Again this year, we need reporters and bloogers and tweeters (oh, my!) to capture news from the conference. Reporting and blogging are wonderful ways to exercise your writing skills, adding yet another benefit to the conference (as if there weren't enough already). Tweeting is just plain fun, with the greatest challenge being "How do I possibly convey my important message with just 140 characters??" Anyone and everyone can tweet from the conference--there'll be more on that social media tool later, as we get closer to the conference. For now, I'm focusing on reporting and blogging.
Although it's all about writing, reporting and blogging are very different animals. Reporting requires an objective approach to summarize the discussion of a topic at a session, while blogging offers a more free-spirited approach to commenting on a session or the conference experience itself. Blogging also gives you a wider range of ways to express yourself, as you can post audio files, video clips, or photos in addition to commentary in words. If you need more proof of the differences between the two means of communicating from the conference, check out some of the previous conference summaries and blog posts. One thing that reporting and blogging have in common is that they provide a great benefit to you as a writer.
"I always enjoy writing AMWA conference reports because it helps me sharpen my reporting skills and demonstrate my writing ability to my peers. Perhaps best of all, it gives me writing samples that actually have my name on them to show to potential clients," says Donna Miceli, a long-time AMWA member and conference reporter.
Faith Reidenbach, one of the aforementioned members who blogged her way (quite successfully) through Dallas, comments on the benefits of blogging: "If your job requires you to cover medical congresses, or if you're interested in entering the lucrative world of advisory board reporting, gain experience by blogging for the AMWA conference. It's a supportive place to practice turning a report around within hours instead of days or weeks. And it's fun! Instead of expressing other people's thoughts, as we medical communicators do for a living, you get to give your own opinions."

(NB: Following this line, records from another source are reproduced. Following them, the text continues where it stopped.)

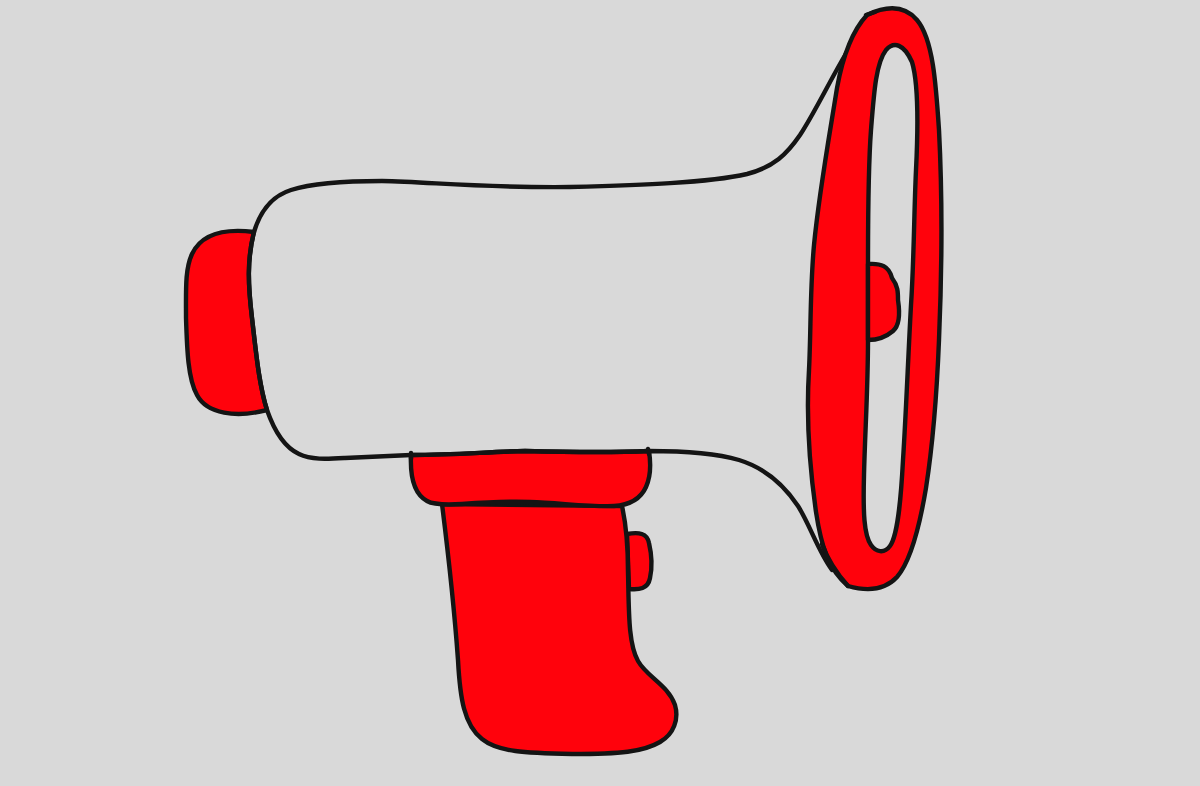
<!DOCTYPE html>
<html lang="en">
<head>
<meta charset="utf-8">
<title>Megaphone</title>
<style>
:root { --paper: #d9d9d9; --red: #ff020c; --ink: #141414; }
html, body { margin: 0; background: var(--paper); overflow: hidden; }
.megaphone { display: block; width: 1200px; height: 786px; background: var(--paper); }
.megaphone path { stroke: var(--ink); stroke-width: 4.4; stroke-linecap: round; stroke-linejoin: round; }
.red { fill: var(--red); }
.paper { fill: var(--paper); }
.line { fill: none; }
</style>
</head>
<body>
<svg class="megaphone" viewBox="0 0 1200 786" role="img" aria-label="Hand-drawn red megaphone">
  <g id="back-cap">
    <path class="red" d="M254 232C222 228 201 235 192 254C185 269 186 289 186 318C187 350 188 379 197 395C207 414 236 418 267 410C259 385 256 352 252 318C248 285 247 260 254 232Z"/>
  </g>
  <g id="handle">
    <path class="red" d="M627 534C639 532 647 533 649 543C652 556 652 569 650 578C648 589 639 590 629 589Z"/>
    <path class="red" d="M442 504C448 552 454 605 458 660C460 698 464 725 482 739C498 752 525 753 572 754C620 754 643 752 660 742C674 734 679 719 675 705C668 685 647 677 638 661C628 643 629 610 628 572C628 545 626 524 622 506Z"/>
    <path class="red" d="M411 455C410 477 414 494 427 501C434 505 446 505 462 504C490 502 508 501 530 502C560 503 590 507 614 506C630 505 641 498 646 487C651 476 651 464 649 451C605 453 565 452 525 451C485 452 455 455 411 455Z"/>
    <path class="line" d="M411 453V459M648 449L649 454"/>
  </g>
  <g id="body">
    <path class="line" d="M848 50C828 84 815 112 800 135C787 154 774 167 747 174C708 183 640 185 570 187C480 188 432 182 382 181C346 181 310 184 291 190C272 196 260 212 254 232C247 259 248 284 252 318C256 352 259 385 267 410C275 433 286 448 299 454C311 460 327 459 345 458L411 455C455 455 485 452 525 451C565 452 605 453 649 451C681 451 715 453 739 460C765 468 784 485 798 506C810 525 818 551 832 570"/>
  </g>
  <g id="horn-rim">
    <path class="red" d="M867 15C888 5 905 6 917 20C933 39 936 84 939 130C942 188 942 270 939 340C937 390 933 443 926 488C919 530 910 562 897 577C885 590 869 592 848 586C828 569 821 545 816 512C810 470 806 418 809 370C811 330 810 288 814 245C819 193 829 138 837 88C843 55 852 31 867 15Z"/>
    <path class="line" d="M866 15L875 12M822 544Q830 566 848 586"/>
    <path class="paper" d="M912 62C904 44 894 41 886 50C876 63 874 92 871 130C868 170 868 218 868 264V340C868 389 865 432 864 475C863 513 864 535 871 545C876 552 884 554 890 546C898 535 901 498 903 460C906 414 908 360 911 305C914 260 914 212 916 170C918 130 919 85 912 62Z"/>
    <path class="red" d="M868 264C881 263 889 266 892 278C898 286 898 292 898 300C900 313 900 325 893 331C886 337 878 340 868 340Z"/>
  </g>
</svg>
</body>
</html>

Debra Gordon, a veteran blogger, provides another take on blogging: "Want to get the thoughts rattling around your head out into the world? Want to share your opinion of the AMWA conference freely? Then offer to blog! It takes only a few minutes, it's fun, and it's a good excuse to run out and by an iPad."
If you're going to the conference in Milwaukee--and there are many great reasons to attend--think about your friends and colleagues who can't go. Heck, think about yourself and honing your writing skills. Think about reporting! Thinking about blogging!
To volunteer to report on session from the conference, contact Kristina Wasson-Blader, Conference Coverage Coordinator for the AMWA Journal. To volunteer to blog, contact Vicki White, the Conference Blog Creator and Coordinator.